● Exercise: If any record holds an image, omit the image and print the rest exactly.

========================================================================

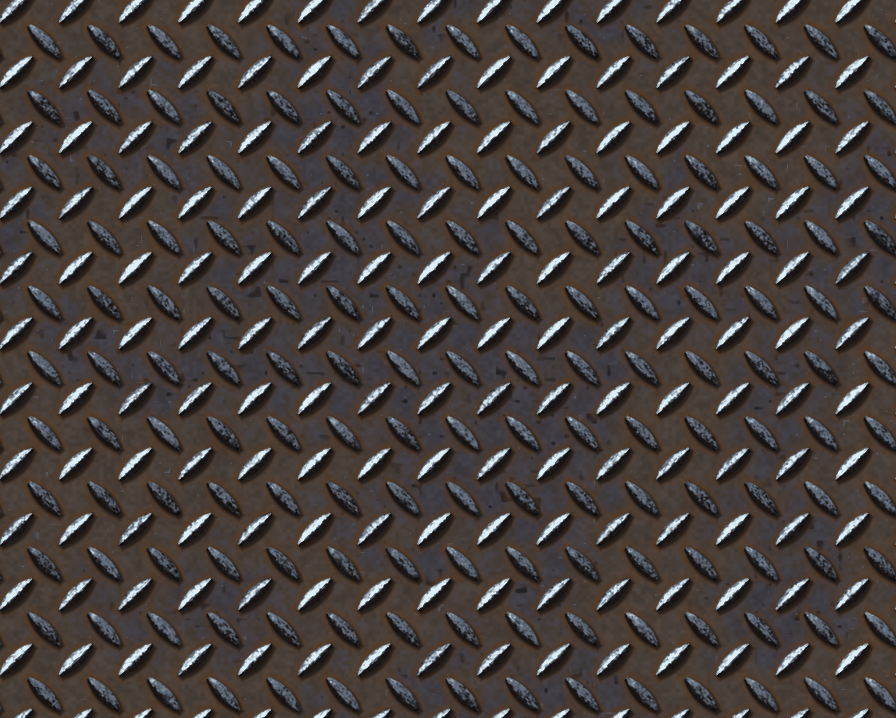
Reproduce this texture procedurally as a WebGL 1 fragment shader.

```glsl
precision highp float;
// Worn steel tread plate: rows of slanted lugs, alternating in direction, with rust around them.
uniform vec2 u_resolution;

#define REPEATS vec2(15.0, 11.0)
#define LUG_LENGTH 0.375
#define LUG_WIDTH 0.122
#define RUST_REACH 0.15
#define GRAIN 0.15
#define WEAR 0.55
#define BROWN vec3(0.285, 0.247, 0.222)
#define SLATE vec3(0.245, 0.236, 0.262)
#define RUST vec3(0.34, 0.225, 0.13)
#define SOOT vec3(0.085, 0.07, 0.065)
#define STEEL vec3(0.37, 0.41, 0.47)
#define GLINT vec3(0.87, 0.94, 0.97)

float hash(vec2 p) {
  return fract(sin(dot(p, vec2(12.9898, 78.233))) * 43758.5);
}

// Value noise that wraps after a whole number of cells
float noise(vec2 p, vec2 period) {
  vec2 i = floor(p), f = fract(p);
  f = f * f * (3.0 - 2.0 * f);
  vec2 a = mod(i, period), b = mod(i + 1.0, period);
  return mix(mix(hash(a), hash(vec2(b.x, a.y)), f.x),
             mix(hash(vec2(a.x, b.y)), hash(b), f.x), f.y);
}

float tiledNoise(vec2 uv, vec2 period) {
  return noise(uv * period, period);
}

// Half width of the lug at a distance along its axis
float lugHalfWidth(float along) {
  float t = min(abs(along) / LUG_LENGTH, 1.0);
  return LUG_WIDTH * (1.0 - 0.72 * t * t);
}

// Lens with blunt ends; q.x runs along the axis, q.y across it
float lugDistance(vec2 q) {
  return max((abs(q.y) - lugHalfWidth(q.x)) * 0.88, abs(q.x) - LUG_LENGTH);
}

// Soot to steel to glint
vec3 metal(float tone) {
  vec3 c = mix(SOOT, STEEL, smoothstep(0.0, 0.45, tone));
  return mix(c, GLINT, smoothstep(0.42, 1.0, tone));
}

vec3 plate(vec2 uv) {
  float patches = 0.6 * tiledNoise(uv, vec2(8.0, 6.0))
                + 0.4 * tiledNoise(uv, vec2(29.0, 23.0));
  float grain = 0.6 * tiledNoise(uv, vec2(230.0, 184.0))
              + 0.4 * tiledNoise(uv, vec2(97.0, 78.0)) - 0.5;
  vec3 c = mix(BROWN, SLATE, smoothstep(0.38, 0.66, patches + 0.3 * grain));
  c *= 1.0 + 2.0 * GRAIN * grain;
  // Dark pits and a few pale flecks
  float pits = tiledNoise(uv, vec2(128.0, 102.0));
  c = mix(c, SOOT, 0.65 * smoothstep(0.8, 0.97, pits) * smoothstep(0.35, 0.7, patches));
  float flecks = tiledNoise(uv, vec2(190.0, 152.0));
  return mix(c, STEEL, 0.6 * smoothstep(0.93, 1.0, flecks));
}

void main() {
  vec2 uv = gl_FragCoord.xy / u_resolution;
  vec2 cellSize = vec2(1.0, REPEATS.x / REPEATS.y * u_resolution.y / u_resolution.x);
  float pixel = REPEATS.x / u_resolution.x;
  vec3 color = plate(uv);
  float rough = tiledNoise(uv, vec2(75.0, 60.0));

  for (int k = 0; k < 2; k++) {
    // Rising lugs first, then falling ones half a cell away
    bool rising = k == 0;
    vec2 centre = rising ? vec2(0.27, 0.89) : vec2(0.74, 0.36);
    vec2 axis = normalize(rising ? vec2(1.0, 0.96) : vec2(0.96, -1.0));
    vec2 across = vec2(-axis.y, axis.x);
    vec2 cell = uv * REPEATS - centre + 0.5;
    vec2 id = mod(floor(cell), REPEATS) + float(k) * 31.0;
    vec2 local = (fract(cell) - 0.5) * cellSize;
    vec2 q = vec2(dot(local, axis), dot(local, across));
    float d = lugDistance(q);
    float variation = hash(id + 3.7);

    // Rust ring and the shadow thrown to the lower right
    float ring = 1.0 - smoothstep(0.0, RUST_REACH, d);
    color = mix(color, RUST, ring * (0.35 + 0.5 * rough));
    vec2 shifted = local - vec2(0.03, -0.035);
    float shade = lugDistance(vec2(dot(shifted, axis), dot(shifted, across)));
    color = mix(color, SOOT, 0.72 * (1.0 - smoothstep(-0.02, 0.055, shade)));

    // Worn faces: side tells the lit flank from the dark one
    float side = q.y / lugHalfWidth(q.x);
    float along = q.x / LUG_LENGTH;
    float scratches = noise(vec2(q.x * 17.0, q.y * 38.0) + id * 13.0, vec2(997.0));
    float scuffs = noise(q * 31.0 + id * 7.0, vec2(997.0));
    float wear = WEAR * (0.55 * scratches + 0.45 * scuffs - 0.5);
    float tone;
    if (rising) {
      float lit = smoothstep(-0.3, 0.15, side + 0.5 * wear);
      float ridge = 1.0 - smoothstep(0.1, 0.75, abs(side - 0.32));
      tone = lit * (0.4 + 0.5 * ridge + 1.3 * wear + 0.25 * (variation - 0.5));
      tone += 0.1 * scuffs;
    } else {
      float lit = smoothstep(-0.65, 0.1, side + 0.6 * wear);
      float tip = 1.0 - smoothstep(-0.95, -0.35, along);
      tone = lit * (0.29 + 0.24 * tip - 0.1 * along + 0.9 * wear + 0.16 * (variation - 0.5));
      tone += 0.08 * scuffs;
    }
    vec3 face = metal(tone) * (1.0 - 0.35 * smoothstep(0.7, 1.0, abs(along)));
    color = mix(color, face, 1.0 - smoothstep(-pixel, pixel, d));
  }
  gl_FragColor = vec4(color, 1.0);
}
```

========================================================================

● Response area:
Reproduce this texture procedurally as a WebGL 1 fragment shader.

```glsl
precision highp float;
// Worn steel tread plate: rows of slanted lugs, alternating in direction, with rust around them.
uniform vec2 u_resolution;

#define REPEATS vec2(15.0, 11.0)
#define LUG_LENGTH 0.375
#define LUG_WIDTH 0.122
#define RUST_REACH 0.15
#define GRAIN 0.15
#define WEAR 0.55
#define BROWN vec3(0.285, 0.247, 0.222)
#define SLATE vec3(0.245, 0.236, 0.262)
#define RUST vec3(0.34, 0.225, 0.13)
#define SOOT vec3(0.085, 0.07, 0.065)
#define STEEL vec3(0.37, 0.41, 0.47)
#define GLINT vec3(0.87, 0.94, 0.97)

float hash(vec2 p) {
  return fract(sin(dot(p, vec2(12.9898, 78.233))) * 43758.5);
}

// Value noise that wraps after a whole number of cells
float noise(vec2 p, vec2 period) {
  vec2 i = floor(p), f = fract(p);
  f = f * f * (3.0 - 2.0 * f);
  vec2 a = mod(i, period), b = mod(i + 1.0, period);
  return mix(mix(hash(a), hash(vec2(b.x, a.y)), f.x),
             mix(hash(vec2(a.x, b.y)), hash(b), f.x), f.y);
}

float tiledNoise(vec2 uv, vec2 period) {
  return noise(uv * period, period);
}

// Half width of the lug at a distance along its axis
float lugHalfWidth(float along) {
  float t = min(abs(along) / LUG_LENGTH, 1.0);
  return LUG_WIDTH * (1.0 - 0.72 * t * t);
}

// Lens with blunt ends; q.x runs along the axis, q.y across it
float lugDistance(vec2 q) {
  return max((abs(q.y) - lugHalfWidth(q.x)) * 0.88, abs(q.x) - LUG_LENGTH);
}

// Soot to steel to glint
vec3 metal(float tone) {
  vec3 c = mix(SOOT, STEEL, smoothstep(0.0, 0.45, tone));
  return mix(c, GLINT, smoothstep(0.42, 1.0, tone));
}

vec3 plate(vec2 uv) {
  float patches = 0.6 * tiledNoise(uv, vec2(8.0, 6.0))
                + 0.4 * tiledNoise(uv, vec2(29.0, 23.0));
  float grain = 0.6 * tiledNoise(uv, vec2(230.0, 184.0))
              + 0.4 * tiledNoise(uv, vec2(97.0, 78.0)) - 0.5;
  vec3 c = mix(BROWN, SLATE, smoothstep(0.38, 0.66, patches + 0.3 * grain));
  c *= 1.0 + 2.0 * GRAIN * grain;
  // Dark pits and a few pale flecks
  float pits = tiledNoise(uv, vec2(128.0, 102.0));
  c = mix(c, SOOT, 0.65 * smoothstep(0.8, 0.97, pits) * smoothstep(0.35, 0.7, patches));
  float flecks = tiledNoise(uv, vec2(190.0, 152.0));
  return mix(c, STEEL, 0.6 * smoothstep(0.93, 1.0, flecks));
}

void main() {
  vec2 uv = gl_FragCoord.xy / u_resolution;
  vec2 cellSize = vec2(1.0, REPEATS.x / REPEATS.y * u_resolution.y / u_resolution.x);
  float pixel = REPEATS.x / u_resolution.x;
  vec3 color = plate(uv);
  float rough = tiledNoise(uv, vec2(75.0, 60.0));

  for (int k = 0; k < 2; k++) {
    // Rising lugs first, then falling ones half a cell away
    bool rising = k == 0;
    vec2 centre = rising ? vec2(0.27, 0.89) : vec2(0.74, 0.36);
    vec2 axis = normalize(rising ? vec2(1.0, 0.96) : vec2(0.96, -1.0));
    vec2 across = vec2(-axis.y, axis.x);
    vec2 cell = uv * REPEATS - centre + 0.5;
    vec2 id = mod(floor(cell), REPEATS) + float(k) * 31.0;
    vec2 local = (fract(cell) - 0.5) * cellSize;
    vec2 q = vec2(dot(local, axis), dot(local, across));
    float d = lugDistance(q);
    float variation = hash(id + 3.7);

    // Rust ring and the shadow thrown to the lower right
    float ring = 1.0 - smoothstep(0.0, RUST_REACH, d);
    color = mix(color, RUST, ring * (0.35 + 0.5 * rough));
    vec2 shifted = local - vec2(0.03, -0.035);
    float shade = lugDistance(vec2(dot(shifted, axis), dot(shifted, across)));
    color = mix(color, SOOT, 0.72 * (1.0 - smoothstep(-0.02, 0.055, shade)));

    // Worn faces: side tells the lit flank from the dark one
    float side = q.y / lugHalfWidth(q.x);
    float along = q.x / LUG_LENGTH;
    float scratches = noise(vec2(q.x * 17.0, q.y * 38.0) + id * 13.0, vec2(997.0));
    float scuffs = noise(q * 31.0 + id * 7.0, vec2(997.0));
    float wear = WEAR * (0.55 * scratches + 0.45 * scuffs - 0.5);
    float tone;
    if (rising) {
      float lit = smoothstep(-0.3, 0.15, side + 0.5 * wear);
      float ridge = 1.0 - smoothstep(0.1, 0.75, abs(side - 0.32));
      tone = lit * (0.4 + 0.5 * ridge + 1.3 * wear + 0.25 * (variation - 0.5));
      tone += 0.1 * scuffs;
    } else {
      float lit = smoothstep(-0.65, 0.1, side + 0.6 * wear);
      float tip = 1.0 - smoothstep(-0.95, -0.35, along);
      tone = lit * (0.29 + 0.24 * tip - 0.1 * along + 0.9 * wear + 0.16 * (variation - 0.5));
      tone += 0.08 * scuffs;
    }
    vec3 face = metal(tone) * (1.0 - 0.35 * smoothstep(0.7, 1.0, abs(along)));
    color = mix(color, face, 1.0 - smoothstep(-pixel, pixel, d));
  }
  gl_FragColor = vec4(color, 1.0);
}
```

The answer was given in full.